In April we celebrated the inaugural premiere of National Theatre of Parramatta, with Swallow written by Olivier Award-winning playwright Stef Smith.
National Theatre of Parramatta continues to celebrate its inaugural season with its second production, Stolen, by Jane Harrison. This classic and important work will be brought to life in a bold, inspired and contemporary fashion on Riverside’s stage in June. Catherine Skipper from South Sydney Herald caught up with accomplished indigenous independent artist, Vicki van Hout, who is directing this production.
Speaking via mobile to Vicki van Hout as she catches a train I find my own meaning for an expression used by a former student of hers: to vickify. I would define it as “to travel at high speed through uncharted territory with dedication and humour”.
In 2014 van Hout became the first Indigenous artist to be awarded the prestigious $30,000 NSW Dance Fellowship for established and mid-career dancers. At the moment, van Hout is directing Jane Harrison’s totemic play Stolen, the second feature in the inaugural program of the National Theatre of Parramatta (NTofP). So how does she feel about making the transition from dancer and choreographer to the stage and text? “Daunting,” she says. But it is hard to believe that this dynamic Wiradjuri woman would find much “daunting”. Challenged and taxed she may be, but not discouraged.
In directing a play, van Hout says, she is returning to her first love. Originally a 17-year-old van Hout was set to train as an actor and had learned her monologues for an audition with NIDA. At the time she was still at high school but also a part-time squatter at the Gunnery, an infamous hang-out in Woolloomooloo. A fellow-squatter suggested she use her monologues to audition for the National Aboriginal and Islander Developmental Skills Association (now NAISDA Dance College) and reconnect with her own culture. It was a turning point. After NAISDA she trained in modern and post-modern dance at the Martha Graham School in New York but responding to the pull of her cultural connections she returned to Sydney in 1996 and joined Bangarra.
When van Hout became an independent dancer, choreographer and performance maker, she drew on a large body of knowledge and practice. Her works, while fusing traditional movement with contemporary techniques, both reflect the interdisciplinary nature of Australian Indigenous culture and address important political issues. Briwyant (2011) explores the possibility of an urban Dreaming through a blend of live narration and inventive dance movements and Long Grass presents the contentious theme of displacement among Indigenous fringe dwellers, assigning prominence to voice-over and text.
It seems a natural progression then for the dynamic van Hout to take up the challenge of directing Stolen. First performed at the Malthouse in 1998 the playwright, Jane Harrison, brought the tragic history of children forcibly removed from their homes to public attention. The play is frequently performed so perhaps what is most challenging (but not daunting) for van Hout is the expectation that she will be bringing “a fresh take” to it. She feels the responsibility of being, as she puts it, a “portal” for Harrison’s intention and while she is not prepared to say exactly how she will leave her own imprint on the production, she does say she has noticed “a lot of scope for movement” in the script.

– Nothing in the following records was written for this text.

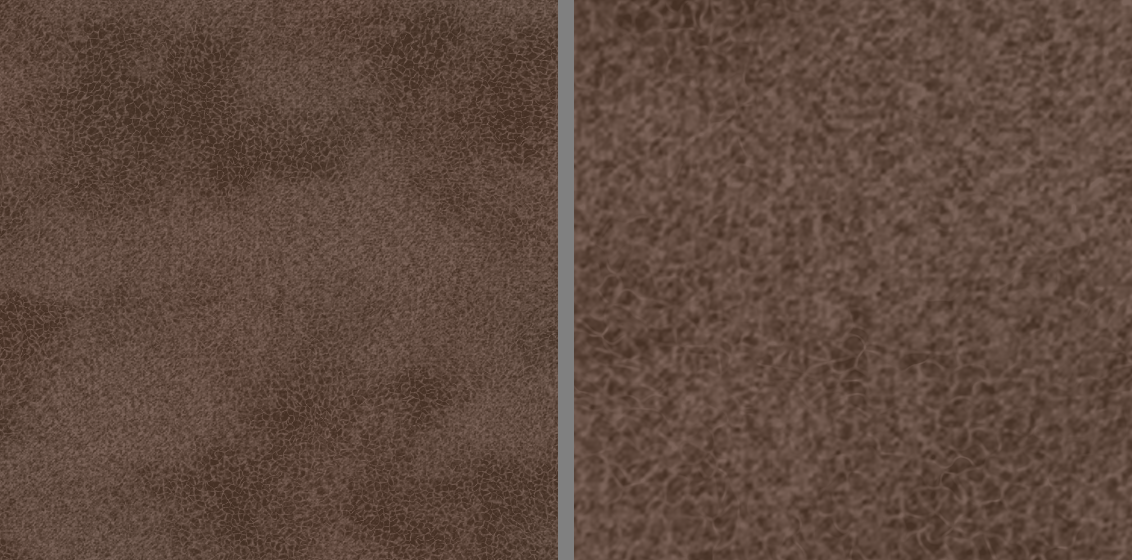
Left, the full canvas; right, a detail of the centre.
A Shadertoy shader for this texture:

```glsl
// Worn brown suede leather: dark pebbled blotches with pale creases, fading into fine rubbed grain.

float hash(vec2 p) {
    return fract(sin(dot(p, vec2(127.1, 311.7))) * 43758.55);
}

float noise(vec2 p) {
    vec2 i = floor(p), f = fract(p);
    f = f * f * (3.0 - 2.0 * f);
    return mix(mix(hash(i), hash(i + vec2(1, 0)), f.x),
               mix(hash(i + vec2(0, 1)), hash(i + vec2(1, 1)), f.x), f.y);
}

float fbm(vec2 p) {
    float sum = 0.0, amp = 0.53;
    for (int i = 0; i < 4; i++) {
        sum += amp * noise(p);
        p = mat2(1.6, 1.2, -1.2, 1.6) * p + 7.3;
        amp *= 0.5;
    }
    return sum;
}

// Gap between the two nearest pebble centres: zero on a crease
float creaseDistance(vec2 p) {
    vec2 cell = floor(p);
    float nearest = 9.0, second = 9.0;
    for (int y = -1; y <= 1; y++) {
        for (int x = -1; x <= 1; x++) {
            vec2 c = cell + vec2(x, y);
            vec2 centre = c + 0.5 + 0.85 * (vec2(hash(c), hash(c + 41.7)) - 0.5);
            float d = length(p - centre);
            second = min(second, max(nearest, d));
            nearest = min(nearest, d);
        }
    }
    return second - nearest;
}

void mainImage(out vec4 fragColor, in vec2 fragCoord) {
    vec2 uv = fragCoord / iResolution.y;

    // Broad rubbed areas, 0 = dark and pebbled, 1 = pale and smooth
    float wear = smoothstep(0.28, 0.72, fbm(uv * vec2(5.2, 6.6) + 14.2));

    // Pebbles, stretched in drifting directions by a slow warp and frayed by a fast one
    vec2 drift = vec2(noise(uv * 8.0 + 11.0), noise(uv * 8.0 + 29.0)) - 0.5;
    vec2 ripple = vec2(noise(uv * 110.0), noise(uv * 110.0 + 53.0)) - 0.5;
    vec2 hide = uv + 0.05 * drift + 0.009 * ripple;
    float edge = creaseDistance(hide * vec2(76.0, 88.0));
    float width = mix(0.3, 0.55, wear) * (0.4 + 1.2 * noise(uv * 60.0 + 5.0));
    float crease = 1.0 - smoothstep(0.03, 0.1 + width, edge);

    // Fine twill and loose speckle
    float twill = noise(vec2((uv.x + uv.y) * 150.0, (uv.x - uv.y) * 270.0)) - 0.5;
    float speckle = noise(uv * 370.0 + 17.0) - 0.5;
    float grain = 0.65 * twill + 0.75 * speckle;

    float pebbled = 0.02 + 0.62 * crease;
    float rubbed = 0.5 + 0.26 * crease;
    float tone = mix(pebbled, rubbed, wear);
    tone += grain * mix(0.5, 1.0, max(wear, crease * 0.8));
    tone += 0.2 * (fbm(uv * 9.0 + 31.0) - 0.5);

    vec3 colour = mix(vec3(0.28, 0.2, 0.153), vec3(0.45, 0.36, 0.318), clamp(tone, -0.05, 1.2));
    colour.r += 0.012 * (noise(uv * 5.0 + 61.0) - 0.5);
    fragColor = vec4(colour, 1.0);
}
```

Candidly, van Hout admits that she is used to being sole direction. Actors, she has discovered, are different from dancers, and tend to have their own ideas about interpreting the script. At first surprised that her cast did not follow her directions immediately; she came to appreciate the value of working as a team. In addition, her performances are created through a process of development and amendment but a script is given and must be approached differently. She now sees the collaborative understanding of director, cast and production crew as the means of refining the outcome.
Van Hout is conscious also of the importance of being part of NTofP’s mission to become the voice of Australian theatre. Stolen, although well-trodden ground, is an excellent choice in several ways bringing themes that are of relevance to the rapidly expanding multicultural city of Parramatta, and to our young people who live in troubling times. Based upon the dislocation of its five Aboriginal characters, the play highlights the loss of identity, of family and of culture and is a powerful condemnation of the callous arrogance of established authority. The NTofP is a bold move and Vicki van Hout an appropriately bold choice.

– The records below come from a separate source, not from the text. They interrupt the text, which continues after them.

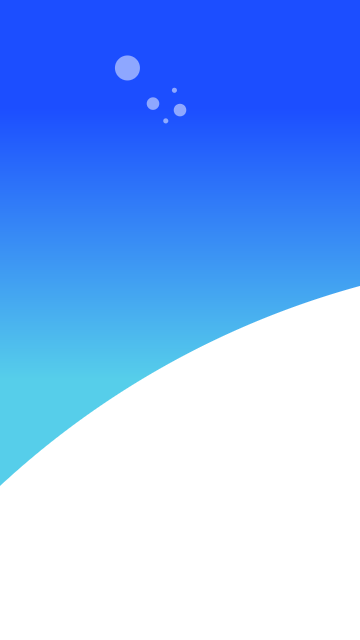
Reproduce this background procedurally as a WebGL 2 fragment shader.

```glsl
#version 300 es
precision highp float;

// A blue to cyan sky above a large white hill, with a few pale bubbles.
// The sky is a vertical ramp; hill and bubbles are circle distances,
// all measured in canvas widths from the lower left corner.

uniform vec2 u_resolution;
out vec4 outColor;

const vec3 SKY_TOP = vec3(0.110, 0.306, 1.000);
const vec3 SKY_LOW = vec3(0.337, 0.808, 0.918);
const vec3 WHITE = vec3(1.0);

// Heights where the ramp begins and ends
const float RAMP_TOP = 1.477;
const float RAMP_LOW = 0.724;

const vec2 HILL_CENTER = vec2(1.631, -1.330);
const float HILL_RADIUS = 2.398;

// Each bubble: center x, center y, radius
const int BUBBLE_COUNT = 5;
const float BUBBLE_ALPHA = 0.5;
const vec3 BUBBLES[BUBBLE_COUNT] = vec3[](
    vec3(0.354, 1.589, 0.0347),
    vec3(0.425, 1.490, 0.0174),
    vec3(0.500, 1.472, 0.0174),
    vec3(0.4845, 1.527, 0.0070),
    vec3(0.4605, 1.442, 0.0070)
);

// Coverage of a disc with an edge one pixel wide
float disc(vec2 p, vec2 center, float radius, float pixel) {
    return clamp(0.5 - (length(p - center) - radius) / pixel, 0.0, 1.0);
}

vec3 sky(float height) {
    float t = clamp((RAMP_TOP - height) / (RAMP_TOP - RAMP_LOW), 0.0, 1.0);
    return mix(SKY_TOP, SKY_LOW, t);
}

void main() {
    float pixel = 1.0 / u_resolution.x;
    vec2 p = gl_FragCoord.xy * pixel;

    vec3 color = sky(p.y);

    // Translucent bubbles
    for (int i = 0; i < BUBBLE_COUNT; i++) {
        vec3 bubble = BUBBLES[i];
        color = mix(color, WHITE, BUBBLE_ALPHA * disc(p, bubble.xy, bubble.z, pixel));
    }

    // Hill in front
    color = mix(color, WHITE, disc(p, HILL_CENTER, HILL_RADIUS, pixel));

    outColor = vec4(color, 1.0);
}
```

Directing is hard work and long hours, van Hout says. When she returns home each evening the supermarket is closed and she resorts to the local milk bar. The proprietor commiserates with her as she buys chocolate, tinned mushrooms and pineapple yet again. “You work too hard,” he says. She does, and van Hout is fully booked to continue the process of Vickification into the future.

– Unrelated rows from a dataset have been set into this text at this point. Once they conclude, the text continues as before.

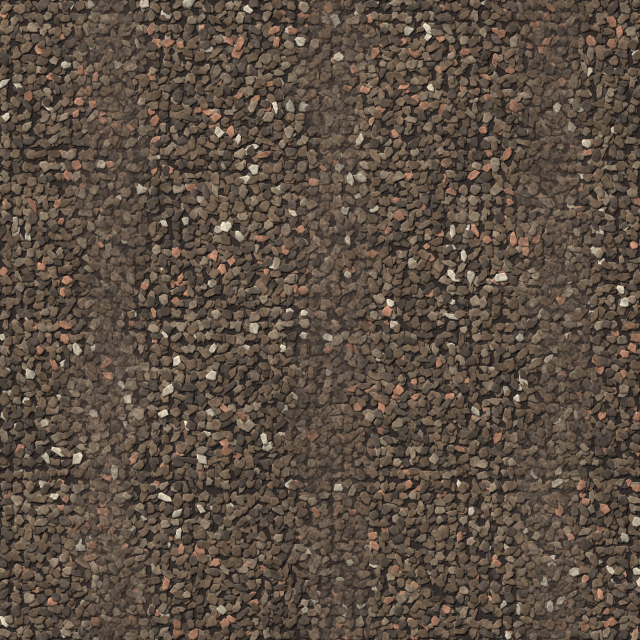
Write a Shadertoy shader that draws this texture.

```glsl
// Draws a sunlit bed of small angular brown gravel with muddy vertical bands.

const float TAU = 6.2831853;
const int LAYERS = 3;
const int SIDES = 6;
const vec2 LIGHT = vec2(-0.6, 0.8);

const vec3 SOIL = vec3(0.20, 0.175, 0.165);
const vec3 UMBER = vec3(0.43, 0.36, 0.295);
const vec3 SLATE = vec3(0.34, 0.30, 0.265);
const vec3 SAND = vec3(0.51, 0.45, 0.38);
const vec3 RUST = vec3(0.63, 0.46, 0.37);
const vec3 CHALK = vec3(0.74, 0.70, 0.62);
const vec3 MUD = vec3(0.38, 0.325, 0.285);

vec3 hash3(vec2 p, float seed) {
    vec3 q = fract((p.xyx + seed * 17.3) * vec3(0.1031, 0.1030, 0.0973));
    q += dot(q, q.yxz + 33.33);
    return fract((q.xxy + q.yzz) * q.zyx);
}

float valueNoise(vec2 p, float seed) {
    vec2 cell = floor(p);
    vec2 f = fract(p);
    f = f * f * (3.0 - 2.0 * f);
    float low = mix(hash3(cell, seed).x, hash3(cell + vec2(1, 0), seed).x, f.x);
    float high = mix(hash3(cell + vec2(0, 1), seed).x, hash3(cell + vec2(1, 1), seed).x, f.x);
    return mix(low, high, f.y);
}

mat2 rotation(float angle) {
    float c = cos(angle), s = sin(angle);
    return mat2(c, -s, s, c);
}

// Irregular polygon: xy is the normal of the nearest side, z the distance.
vec3 stoneShape(vec2 p, vec2 id, float seed, float radius) {
    vec3 nearest = vec3(normalize(p + 1e-4), length(p) - radius * 1.2);
    for (int k = 0; k < SIDES; k++) {
        vec3 rnd = hash3(id + float(k) * 7.31, seed + 3.0);
        float angle = (float(k) + 0.8 * rnd.x) * TAU / float(SIDES);
        vec2 normal = vec2(cos(angle), sin(angle));
        float d = dot(p, normal) - radius * mix(0.7, 1.15, rnd.y);
        if (d > nearest.z) nearest = vec3(normal, d);
    }
    return nearest;
}

vec3 stoneColor(float pick, float tone, float paleness) {
    vec3 color = pick < 0.46 ? UMBER : pick < 0.74 ? SLATE : SAND;
    if (pick > 0.92) color = RUST;
    if (pick > 0.985 - 0.06 * paleness) color = CHALK;
    return color * mix(0.86, 1.14, tone);
}

// Paints one scattered layer of stones and their shadows over the base.
vec3 paintLayer(vec3 base, vec2 uv, float density, float seed, float pixel) {
    vec2 grid = uv * density;
    float blur = pixel * density * 0.8;
    for (int j = -1; j <= 1; j++)
    for (int i = -1; i <= 1; i++) {
        vec2 id = floor(grid) + vec2(i, j);
        vec3 place = hash3(id, seed);
        vec3 form = hash3(id, seed + 1.0);
        vec3 look = hash3(id, seed + 2.0);
        vec2 p = grid - id - 0.5 - (place.xy - 0.5) * 0.6;
        if (dot(p, p) > 1.4) continue;

        float radius = mix(0.30, 0.44, form.x);
        float stretch = mix(1.0, 1.55, form.y * form.y);
        vec2 squash = vec2(1.0 / stretch, stretch);
        mat2 turn = rotation(form.z * TAU);
        vec2 local = turn * p * squash;

        // Cast shadow
        vec2 shadowLocal = turn * (p + LIGHT * 0.11) * squash;
        float shadowDistance = stoneShape(shadowLocal, id, seed, radius).z;
        base *= 1.0 - 0.52 * (1.0 - smoothstep(-0.05, 0.07, shadowDistance));

        // Tilted top face with bevelled sides
        vec3 shape = stoneShape(local, id, seed, radius);
        float bevel = smoothstep(-0.15, 0.0, shape.z);
        float facing = dot(shape.xy, turn * LIGHT);
        float slope = dot(local, look.yz - 0.5) / radius;
        float shade = 1.0 + 0.24 * slope + 0.28 * bevel * facing;
        float paleness = smoothstep(0.5, 0.8, valueNoise(id / density * 11.0, 5.0));
        vec3 stone = stoneColor(look.x, place.z, paleness) * shade;
        base = mix(base, stone, 1.0 - smoothstep(-blur, blur, shape.z));
    }
    return base;
}

// Soft vertical bands with wavering edges.
float muddyBand(vec2 uv) {
    float waver = (valueNoise(uv * vec2(9.0, 14.0), 8.0) - 0.5) * 0.05;
    float offset = abs(fract((uv.x + waver) / 0.345) - 0.5) * 0.345;
    return 1.0 - smoothstep(0.015, 0.075, offset);
}

void mainImage(out vec4 fragColor, in vec2 fragCoord) {
    vec2 uv = fragCoord / iResolution.y;
    float pixel = 1.0 / iResolution.y;

    vec3 color = SOIL;
    for (int n = 0; n < LAYERS; n++) {
        float level = float(n);
        color = paintLayer(color, uv, 60.0 - 4.0 * level, 11.0 + 9.0 * level, pixel);
    }

    // Dusty bands, mineral grain and broad tonal drift
    float grain = valueNoise(uv * 330.0, 2.0) * 0.6 + valueNoise(uv * 170.0, 4.0) * 0.4;
    float dust = muddyBand(uv) * mix(0.15, 0.6, valueNoise(uv * 60.0, 6.0));
    color = mix(color, MUD * mix(0.7, 1.25, grain), dust);
    color *= mix(0.82, 1.18, grain);
    color *= mix(0.94, 1.06, valueNoise(uv * 5.0, 7.0));
    fragColor = vec4(clamp(color, 0.0, 1.0), 1.0);
}
```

This is the first time since 2000 that this Australian play has been presented as a fully staged production, don’t miss Stolen at Riverside 2 – 17 June. LIMITED TICKETS AVAILABLE – Secure yours now!
This article was originally published on South Sydney Herald.
Photos by Amanda James